> What to do:
Copy each line that contains the string "film", taking them from the material.
--- Source material ---
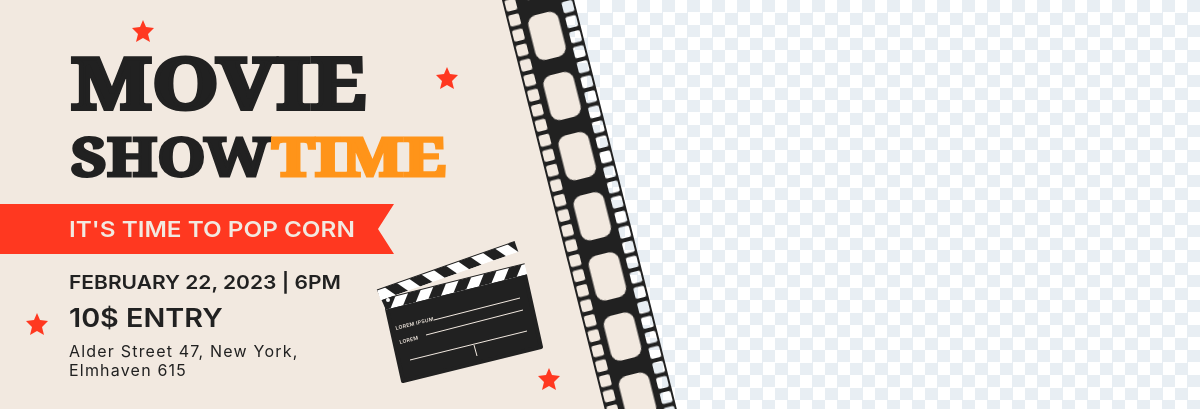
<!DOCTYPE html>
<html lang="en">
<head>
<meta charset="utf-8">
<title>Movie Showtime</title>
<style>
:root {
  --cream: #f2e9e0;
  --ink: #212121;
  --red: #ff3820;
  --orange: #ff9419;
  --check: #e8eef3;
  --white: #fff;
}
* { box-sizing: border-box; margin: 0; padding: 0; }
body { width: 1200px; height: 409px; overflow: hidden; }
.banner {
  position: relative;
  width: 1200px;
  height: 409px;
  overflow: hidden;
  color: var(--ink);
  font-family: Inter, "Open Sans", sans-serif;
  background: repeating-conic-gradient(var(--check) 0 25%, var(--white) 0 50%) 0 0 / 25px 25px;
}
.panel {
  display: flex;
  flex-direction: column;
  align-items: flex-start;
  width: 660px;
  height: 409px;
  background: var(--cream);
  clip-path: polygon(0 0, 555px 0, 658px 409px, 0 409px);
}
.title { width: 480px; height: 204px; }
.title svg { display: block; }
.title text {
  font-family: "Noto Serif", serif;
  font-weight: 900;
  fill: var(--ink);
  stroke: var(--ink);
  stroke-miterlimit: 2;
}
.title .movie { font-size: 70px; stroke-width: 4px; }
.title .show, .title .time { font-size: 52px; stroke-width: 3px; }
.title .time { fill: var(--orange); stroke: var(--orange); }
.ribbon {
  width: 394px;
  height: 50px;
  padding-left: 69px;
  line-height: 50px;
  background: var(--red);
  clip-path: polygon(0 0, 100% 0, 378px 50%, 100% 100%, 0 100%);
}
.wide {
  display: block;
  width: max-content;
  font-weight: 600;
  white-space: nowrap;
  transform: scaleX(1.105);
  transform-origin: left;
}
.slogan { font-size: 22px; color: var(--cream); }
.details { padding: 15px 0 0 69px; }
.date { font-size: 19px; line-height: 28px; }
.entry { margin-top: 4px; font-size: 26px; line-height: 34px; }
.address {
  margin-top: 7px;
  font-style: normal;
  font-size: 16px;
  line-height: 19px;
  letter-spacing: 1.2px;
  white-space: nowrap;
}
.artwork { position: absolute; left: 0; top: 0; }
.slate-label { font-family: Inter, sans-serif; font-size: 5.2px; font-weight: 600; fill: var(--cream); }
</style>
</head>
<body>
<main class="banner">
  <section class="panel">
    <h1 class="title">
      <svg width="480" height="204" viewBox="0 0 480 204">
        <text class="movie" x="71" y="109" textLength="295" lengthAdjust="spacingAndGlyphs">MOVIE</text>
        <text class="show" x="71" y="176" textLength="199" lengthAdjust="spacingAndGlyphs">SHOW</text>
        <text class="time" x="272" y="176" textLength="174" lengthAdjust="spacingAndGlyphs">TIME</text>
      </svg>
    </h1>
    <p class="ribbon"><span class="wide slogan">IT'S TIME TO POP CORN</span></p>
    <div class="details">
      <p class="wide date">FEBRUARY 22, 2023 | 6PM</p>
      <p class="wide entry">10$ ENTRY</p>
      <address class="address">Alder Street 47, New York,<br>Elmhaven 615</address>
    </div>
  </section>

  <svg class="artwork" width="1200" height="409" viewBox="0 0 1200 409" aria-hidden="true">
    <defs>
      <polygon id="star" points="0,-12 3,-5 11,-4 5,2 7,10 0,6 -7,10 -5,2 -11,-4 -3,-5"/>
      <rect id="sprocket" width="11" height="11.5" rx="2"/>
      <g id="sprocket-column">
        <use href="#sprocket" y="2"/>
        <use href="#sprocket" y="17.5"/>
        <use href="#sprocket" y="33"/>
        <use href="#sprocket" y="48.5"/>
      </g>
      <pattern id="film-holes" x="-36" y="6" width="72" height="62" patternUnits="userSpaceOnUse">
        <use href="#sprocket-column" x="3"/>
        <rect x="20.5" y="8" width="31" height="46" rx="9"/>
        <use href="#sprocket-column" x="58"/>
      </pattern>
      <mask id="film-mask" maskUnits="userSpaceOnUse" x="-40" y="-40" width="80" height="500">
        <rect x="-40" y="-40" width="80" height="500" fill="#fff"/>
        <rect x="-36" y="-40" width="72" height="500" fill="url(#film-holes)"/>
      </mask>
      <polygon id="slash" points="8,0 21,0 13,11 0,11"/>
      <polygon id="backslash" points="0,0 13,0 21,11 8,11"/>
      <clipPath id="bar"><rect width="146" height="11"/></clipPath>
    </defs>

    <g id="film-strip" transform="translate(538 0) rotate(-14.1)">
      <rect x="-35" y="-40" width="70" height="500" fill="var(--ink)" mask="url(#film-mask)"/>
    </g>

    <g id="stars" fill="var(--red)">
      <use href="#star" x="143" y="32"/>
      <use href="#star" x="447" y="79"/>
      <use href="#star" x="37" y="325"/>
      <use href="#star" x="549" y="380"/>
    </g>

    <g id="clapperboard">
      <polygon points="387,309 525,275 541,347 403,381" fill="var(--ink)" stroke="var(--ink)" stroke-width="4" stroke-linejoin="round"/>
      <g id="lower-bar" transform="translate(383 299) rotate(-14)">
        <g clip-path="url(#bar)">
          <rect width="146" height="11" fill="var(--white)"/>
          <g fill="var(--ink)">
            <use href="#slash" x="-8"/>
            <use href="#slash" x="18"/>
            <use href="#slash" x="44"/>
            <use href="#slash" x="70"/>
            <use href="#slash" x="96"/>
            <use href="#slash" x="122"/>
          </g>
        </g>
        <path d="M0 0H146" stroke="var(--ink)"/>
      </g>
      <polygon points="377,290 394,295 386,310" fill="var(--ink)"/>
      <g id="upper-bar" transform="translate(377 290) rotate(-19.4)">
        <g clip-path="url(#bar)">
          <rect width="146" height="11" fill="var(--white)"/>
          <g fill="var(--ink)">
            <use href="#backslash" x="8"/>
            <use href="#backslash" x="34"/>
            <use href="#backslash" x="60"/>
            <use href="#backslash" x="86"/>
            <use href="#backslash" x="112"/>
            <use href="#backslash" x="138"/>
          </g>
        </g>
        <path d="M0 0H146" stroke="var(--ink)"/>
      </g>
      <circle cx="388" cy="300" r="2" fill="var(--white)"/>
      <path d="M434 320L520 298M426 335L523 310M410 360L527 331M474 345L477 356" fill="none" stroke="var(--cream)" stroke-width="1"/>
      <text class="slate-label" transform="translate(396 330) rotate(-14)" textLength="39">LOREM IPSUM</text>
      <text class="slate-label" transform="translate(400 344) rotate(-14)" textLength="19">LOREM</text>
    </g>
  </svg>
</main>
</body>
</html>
---
--- Source material ---
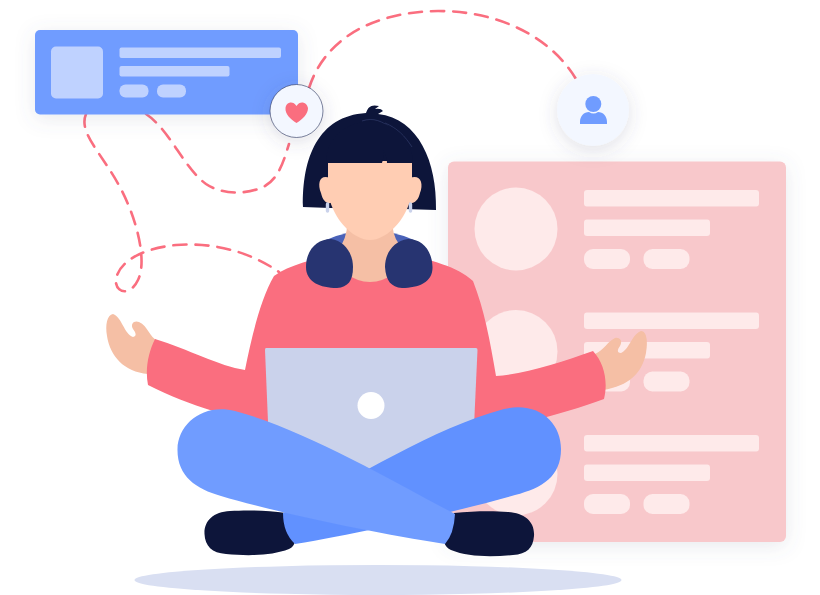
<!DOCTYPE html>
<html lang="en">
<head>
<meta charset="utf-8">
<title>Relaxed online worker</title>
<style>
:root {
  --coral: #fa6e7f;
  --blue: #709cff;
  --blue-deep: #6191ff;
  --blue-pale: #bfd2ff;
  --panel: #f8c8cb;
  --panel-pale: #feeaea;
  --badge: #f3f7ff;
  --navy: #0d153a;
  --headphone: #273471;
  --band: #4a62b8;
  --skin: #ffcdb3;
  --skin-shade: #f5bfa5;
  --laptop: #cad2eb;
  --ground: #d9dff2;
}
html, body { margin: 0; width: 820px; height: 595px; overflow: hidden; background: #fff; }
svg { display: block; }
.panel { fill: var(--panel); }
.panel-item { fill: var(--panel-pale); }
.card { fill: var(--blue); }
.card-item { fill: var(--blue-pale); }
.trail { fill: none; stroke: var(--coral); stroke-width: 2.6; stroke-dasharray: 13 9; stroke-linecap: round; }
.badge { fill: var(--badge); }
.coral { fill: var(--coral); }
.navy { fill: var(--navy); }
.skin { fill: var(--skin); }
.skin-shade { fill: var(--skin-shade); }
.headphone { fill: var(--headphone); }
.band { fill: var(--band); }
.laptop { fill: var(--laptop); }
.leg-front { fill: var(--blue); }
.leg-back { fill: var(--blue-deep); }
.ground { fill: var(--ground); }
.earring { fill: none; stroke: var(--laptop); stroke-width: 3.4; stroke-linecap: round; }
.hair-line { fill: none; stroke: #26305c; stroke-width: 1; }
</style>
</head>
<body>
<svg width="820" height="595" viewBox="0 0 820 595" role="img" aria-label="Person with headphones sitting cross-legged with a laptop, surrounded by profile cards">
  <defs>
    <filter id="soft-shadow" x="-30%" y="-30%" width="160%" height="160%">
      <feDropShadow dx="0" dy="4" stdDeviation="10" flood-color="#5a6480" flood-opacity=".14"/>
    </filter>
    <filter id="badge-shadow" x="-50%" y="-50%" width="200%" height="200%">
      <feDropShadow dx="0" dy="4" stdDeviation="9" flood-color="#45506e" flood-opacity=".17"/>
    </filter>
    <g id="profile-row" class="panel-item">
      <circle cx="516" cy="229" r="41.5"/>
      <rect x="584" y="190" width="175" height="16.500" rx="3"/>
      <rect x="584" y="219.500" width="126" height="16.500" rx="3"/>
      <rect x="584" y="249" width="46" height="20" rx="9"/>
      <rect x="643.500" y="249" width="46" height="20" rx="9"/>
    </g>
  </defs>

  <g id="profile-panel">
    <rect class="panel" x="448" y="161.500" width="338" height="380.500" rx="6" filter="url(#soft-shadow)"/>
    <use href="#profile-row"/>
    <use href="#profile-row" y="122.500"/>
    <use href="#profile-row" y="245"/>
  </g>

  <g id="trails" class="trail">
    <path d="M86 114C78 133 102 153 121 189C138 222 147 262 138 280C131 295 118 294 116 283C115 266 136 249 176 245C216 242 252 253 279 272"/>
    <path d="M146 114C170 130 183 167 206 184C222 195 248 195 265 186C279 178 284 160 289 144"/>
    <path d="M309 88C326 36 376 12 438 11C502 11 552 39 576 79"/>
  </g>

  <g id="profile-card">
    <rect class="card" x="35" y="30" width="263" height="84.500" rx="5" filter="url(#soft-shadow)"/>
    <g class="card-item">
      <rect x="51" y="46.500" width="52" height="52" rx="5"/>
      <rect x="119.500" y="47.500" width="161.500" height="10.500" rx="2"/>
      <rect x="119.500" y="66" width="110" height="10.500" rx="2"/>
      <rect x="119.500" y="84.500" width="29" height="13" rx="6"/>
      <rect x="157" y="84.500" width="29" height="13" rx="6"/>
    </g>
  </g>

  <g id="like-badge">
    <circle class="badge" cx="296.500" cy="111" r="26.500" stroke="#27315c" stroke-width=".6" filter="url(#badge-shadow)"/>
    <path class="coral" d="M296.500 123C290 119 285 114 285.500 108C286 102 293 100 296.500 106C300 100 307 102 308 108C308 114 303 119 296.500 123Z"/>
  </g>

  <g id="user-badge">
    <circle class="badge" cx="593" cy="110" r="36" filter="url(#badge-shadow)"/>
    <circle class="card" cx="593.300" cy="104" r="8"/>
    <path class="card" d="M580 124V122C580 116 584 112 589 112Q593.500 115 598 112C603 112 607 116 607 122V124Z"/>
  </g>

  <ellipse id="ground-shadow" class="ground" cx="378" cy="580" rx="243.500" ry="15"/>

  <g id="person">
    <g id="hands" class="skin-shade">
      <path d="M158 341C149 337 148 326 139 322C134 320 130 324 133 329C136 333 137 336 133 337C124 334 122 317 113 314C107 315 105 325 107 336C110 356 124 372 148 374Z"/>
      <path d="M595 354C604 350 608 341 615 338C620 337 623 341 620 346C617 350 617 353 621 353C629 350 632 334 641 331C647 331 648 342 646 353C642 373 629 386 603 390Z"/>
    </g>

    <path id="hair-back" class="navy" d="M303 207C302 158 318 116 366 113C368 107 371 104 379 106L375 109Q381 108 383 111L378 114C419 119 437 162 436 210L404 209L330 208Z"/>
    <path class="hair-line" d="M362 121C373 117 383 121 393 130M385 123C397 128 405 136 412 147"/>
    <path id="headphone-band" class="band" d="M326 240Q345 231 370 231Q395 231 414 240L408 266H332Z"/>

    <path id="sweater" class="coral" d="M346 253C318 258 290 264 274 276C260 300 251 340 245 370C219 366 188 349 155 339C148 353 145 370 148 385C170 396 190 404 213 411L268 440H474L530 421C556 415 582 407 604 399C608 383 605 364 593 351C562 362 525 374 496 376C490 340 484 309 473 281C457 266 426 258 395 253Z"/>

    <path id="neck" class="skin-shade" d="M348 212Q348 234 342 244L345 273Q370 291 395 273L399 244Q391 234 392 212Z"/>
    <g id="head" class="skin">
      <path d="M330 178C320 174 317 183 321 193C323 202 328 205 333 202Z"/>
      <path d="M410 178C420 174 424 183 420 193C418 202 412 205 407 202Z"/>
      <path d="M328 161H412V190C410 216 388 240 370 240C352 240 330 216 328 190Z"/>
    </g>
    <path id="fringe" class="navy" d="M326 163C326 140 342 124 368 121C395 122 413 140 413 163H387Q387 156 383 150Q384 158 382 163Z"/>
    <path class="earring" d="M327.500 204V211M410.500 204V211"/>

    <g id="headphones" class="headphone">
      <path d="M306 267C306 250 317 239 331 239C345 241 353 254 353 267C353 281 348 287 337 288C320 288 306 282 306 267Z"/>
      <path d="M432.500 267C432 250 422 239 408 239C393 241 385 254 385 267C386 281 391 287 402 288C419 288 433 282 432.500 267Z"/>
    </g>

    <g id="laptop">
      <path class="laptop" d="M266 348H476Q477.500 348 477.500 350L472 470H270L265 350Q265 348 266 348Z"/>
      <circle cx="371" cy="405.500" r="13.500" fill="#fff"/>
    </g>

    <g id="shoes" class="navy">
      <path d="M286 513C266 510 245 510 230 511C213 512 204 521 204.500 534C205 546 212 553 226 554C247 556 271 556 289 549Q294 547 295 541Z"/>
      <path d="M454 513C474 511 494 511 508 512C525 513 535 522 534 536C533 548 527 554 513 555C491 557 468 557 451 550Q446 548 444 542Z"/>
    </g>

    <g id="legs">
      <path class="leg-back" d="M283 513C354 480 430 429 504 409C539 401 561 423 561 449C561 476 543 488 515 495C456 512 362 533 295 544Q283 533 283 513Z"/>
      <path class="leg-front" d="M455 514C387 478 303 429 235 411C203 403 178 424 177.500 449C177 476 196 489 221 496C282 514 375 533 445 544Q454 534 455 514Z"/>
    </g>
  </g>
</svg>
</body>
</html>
---
> Answer box:
      <pattern id="film-holes" x="-36" y="6" width="72" height="62" patternUnits="userSpaceOnUse">
      <mask id="film-mask" maskUnits="userSpaceOnUse" x="-40" y="-40" width="80" height="500">
        <rect x="-36" y="-40" width="72" height="500" fill="url(#film-holes)"/>
    <g id="film-strip" transform="translate(538 0) rotate(-14.1)">
      <rect x="-35" y="-40" width="70" height="500" fill="var(--ink)" mask="url(#film-mask)"/>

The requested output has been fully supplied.